HSBC sought to woo investors on Monday with a higher profitability target and bullish dividend outlook, as Europe’s biggest bank pushed back on a proposal by top shareholder Ping An Insurance Group Co to split itself.
HSBC raised its near-term return on tangible equity goal to at least 12 percent from 2023 onwards from an earlier flagged 10 percent minimum. HSBC also said that it intends to revert to paying quarterly dividends from the start of 2023
The London-headquartered bank raised its near-term return on tangible equity goal to at least 12 percent from 2023 onwards from an earlier flagged 10 percent minimum. HSBC also said that it intends to revert to paying quarterly dividends from the start of 2023.
“We understand and appreciate the importance of dividends to all of our shareholders. We will aim to restore the dividend to pre-COVID-19 levels as soon as possible,” Chief Executive Noel Quinn, who has been running HSBC for more than two years, said in the results statement.
HSBC said it would pay an interim dividend of 9 cents per share.

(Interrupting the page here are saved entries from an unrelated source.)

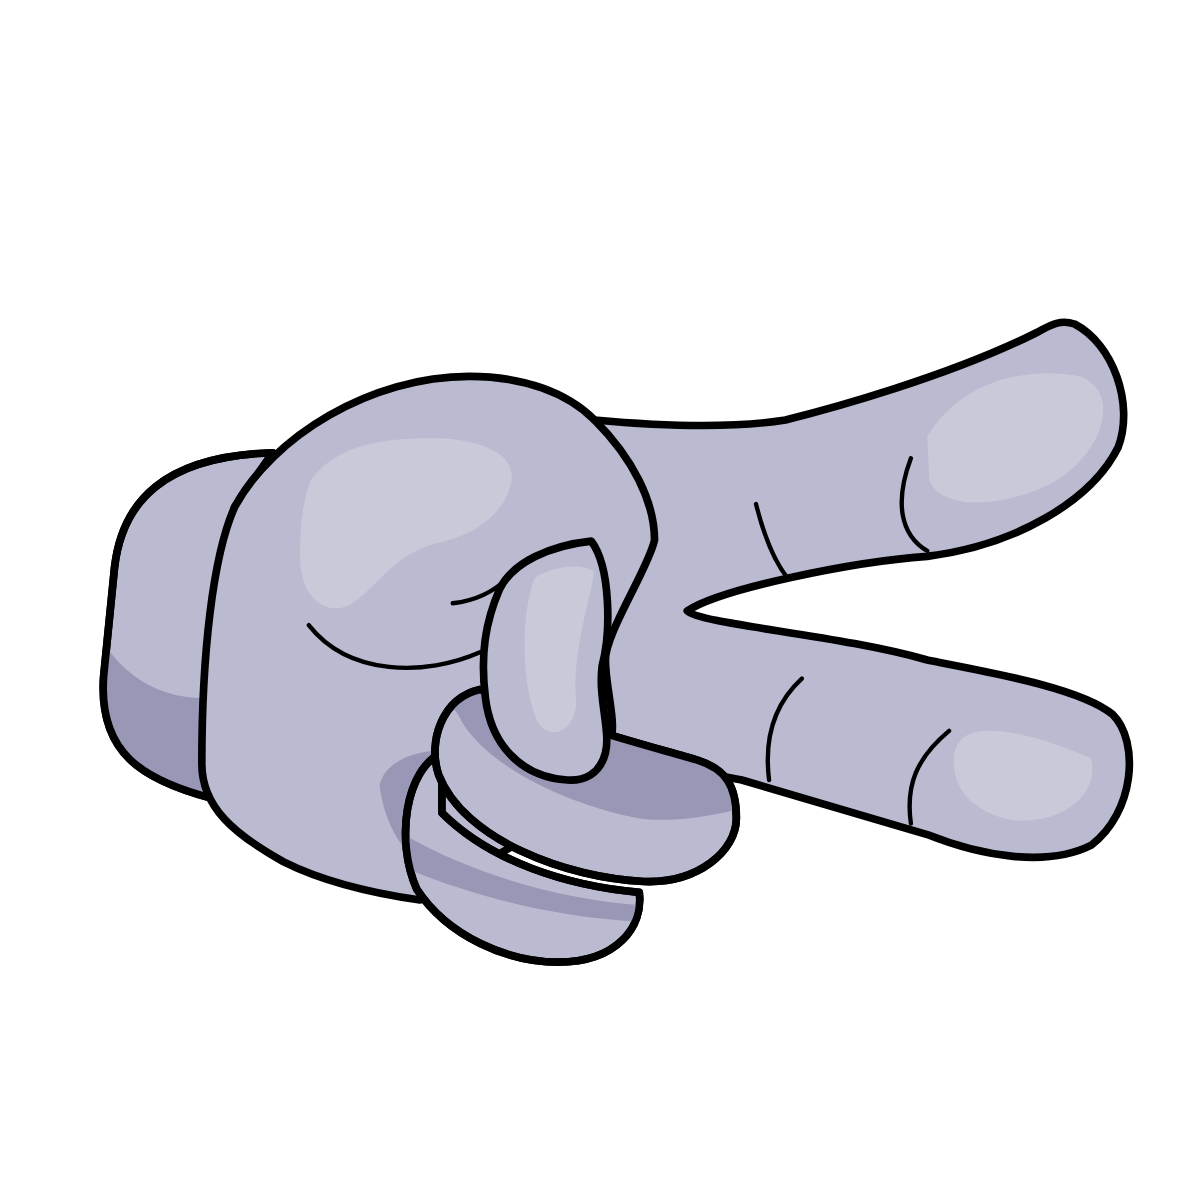
<!DOCTYPE html>
<html lang="en">
<head>
<meta charset="utf-8">
<title>Peace Sign Glove</title>
<style>
  :root {
    --paper: #ffffff;
    --glove: #babbd1;
    --glove-light: #c9c9da;
    --glove-shade: #9897b5;
    --ink: #000000;
  }
  html, body { margin: 0; padding: 0; overflow: hidden; background: var(--paper); }
  .canvas { width: 1200px; height: 1200px; display: block; }
  .fill { fill: var(--glove); stroke: var(--ink); stroke-width: 7; stroke-linejoin: round; }
  .outline { fill: none; stroke: var(--ink); stroke-width: 7; stroke-linejoin: round; stroke-linecap: round; }
  .light { fill: var(--glove-light); }
  .shade { fill: var(--glove-shade); }
  .crease { fill: none; stroke: var(--ink); stroke-width: 4; stroke-linecap: round; }
</style>
</head>
<body>
<svg class="canvas" viewBox="0 0 1100 1100" xmlns="http://www.w3.org/2000/svg" role="img" aria-label="Cartoon gloved hand making a peace sign">
  <defs>
    <path id="cuff-shape" d="M250,415 C150,418 112,460 105,520 L95,620 C90,690 130,715 195,732 L215,465 Z"/>
    <path id="ring-shape" d="M440,632 C405,640 392,680 402,710 C425,770 520,805 590,808 C640,810 675,780 675,750 C675,720 665,705 640,697 C600,685 520,665 440,632 Z"/>
    <path id="pinky-shape" d="M405,690 C372,705 362,770 382,815 C410,858 465,882 512,882 C565,882 590,850 586,818 C520,812 450,790 405,745 Z"/>
    <clipPath id="cuff-clip"><use href="#cuff-shape"/></clipPath>
    <clipPath id="ring-clip"><use href="#ring-shape"/></clipPath>
    <clipPath id="pinky-clip"><use href="#pinky-shape"/></clipPath>
  </defs>

  <g id="glove-hand">
    <g id="cuff">
      <use href="#cuff-shape" class="fill"/>
      <path class="shade" clip-path="url(#cuff-clip)" d="M95,590 C120,625 150,640 190,640 L200,740 L90,740 Z"/>
      <use href="#cuff-shape" class="outline"/>
    </g>

    <g id="palm-and-fingers">
      <path class="fill" d="M215,465 C250,400 340,345 430,345 C480,345 520,360 545,385 C600,390 670,393 720,385 C760,375 870,345 950,305 C960,300 970,292 985,297 C1020,315 1040,370 1025,410 C1000,460 930,500 850,510 C780,515 660,540 630,560 C640,572 770,582 850,605 C900,615 990,630 1020,655 C1045,680 1040,745 1000,775 C960,795 900,785 850,765 L680,715 L600,700 L385,825 C350,820 300,810 260,790 C215,765 185,740 185,700 C185,600 195,510 215,465 Z"/>
      <path class="shade" d="M348,720 C352,700 375,690 400,688 L395,800 C370,785 352,755 348,720 Z"/>
      <path class="light" d="M285,440 C310,405 360,400 410,402 C450,406 475,420 468,445 C460,475 430,492 400,498 C360,508 345,540 320,555 C295,565 275,545 275,510 C275,480 278,458 285,440 Z"/>
      <path class="light" d="M850,400 C880,350 940,335 990,345 C1030,360 1010,420 960,445 C910,468 860,465 852,440 Z"/>
      <path class="light" d="M875,690 C880,660 930,665 1000,695 C1010,735 960,760 920,750 C890,742 870,720 875,690 Z"/>
      <path class="crease" d="M835,420 C820,460 825,490 850,505"/>
      <path class="crease" d="M693,462 C700,490 710,515 722,530"/>
      <path class="crease" d="M735,622 C710,645 700,675 705,715"/>
      <path class="crease" d="M870,670 C840,695 830,720 835,755"/>
      <path class="outline" d="M545,385 C580,420 600,460 600,495 C595,520 555,580 555,605 C555,630 565,660 560,680"/>
      <path class="crease" d="M283,573 C320,620 390,620 440,598"/>
      <path class="crease" d="M415,553 C440,550 455,540 465,530"/>
    </g>

    <g id="pinky-curl">
      <use href="#pinky-shape" class="fill"/>
      <path class="shade" clip-path="url(#pinky-clip)" d="M370,765 C440,805 520,825 590,830 L590,845 C520,842 440,825 370,795 Z"/>
      <use href="#pinky-shape" class="outline"/>
    </g>

    <g id="ring-curl">
      <use href="#ring-shape" class="fill"/>
      <path class="shade" clip-path="url(#ring-clip)" d="M400,630 L690,630 L690,738 C650,750 610,754 585,750 C520,738 440,700 420,655 Z"/>
      <use href="#ring-shape" class="outline"/>
    </g>

    <g id="thumb">
      <path class="fill" d="M458,540 C470,515 505,500 542,496 C560,520 560,580 552,610 C548,640 560,670 555,690 C550,710 535,716 520,715 C475,712 450,680 445,640 C440,600 445,570 458,540 Z"/>
      <path class="light" d="M490,530 C510,517 535,517 545,524 C538,560 525,600 528,640 C530,665 510,680 495,665 C480,640 475,570 490,530 Z"/>
    </g>
  </g>
</svg>
</body>
</html>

It also said stock buybacks remain unlikely this year.
The bank’s Hong Kong-listed shares reversed early losses and rose 3.7 percent in afternoon trade in a weak broader market.
HSBC has come under pressure from Ping An to explore strategic options such as spinning off its mainstay Asian business to unlock greater shareholder value.
The proposal has won support from some retail investors in Hong Kong who were disgruntled with dual-listed HSBC’s decision to cancel its dividend payment in 2020.
A Hong Kong politician has urged HSBC to spin off its Asia business and appoint representatives of Ping An to its board, as the global lender prepares to meet with Hong Kong shareholders on Tuesday.
The bank has shared the findings of a review by external advisers into the validity of its strategy with its board, but will not publish them externally, Quinn told Reuters on Monday. “Look at the half-year results, and you’ll see the value of the current strategy,” he said.
HSBC has come under pressure from top shareholder Ping An to explore strategic options such as spinning off its mainstay Asian business to unlock greater shareholder value
HSBC has not directly made a reference to Ping An’s call for splitting the bank but, in an implied rebuttal to the mainland insurer, said on Monday it is accelerating the restructuring of its US and European businesses, and will rely on its global network to continue to drive profits.
“Our strength as a well connected, global institution is the main reason our wholesale clients choose to bank with us and we are determined to capitalise on the advantages our network gives us,” Quinn said in the earnings release.
HSBC posted a pretax profit of $9.2 billion for the six months ending June 30, down from $10.84 billion a year ago but beating the $8.15 billion average estimate of analysts compiled by the bank.
Asia’s share of profit went up to 69 percent in the first half from 64 percent a year ago.
HSBC reported a $1.1 billion charge for expected credit losses, as heightened economic uncertainty and rising inflation put more of its borrowers into difficulties.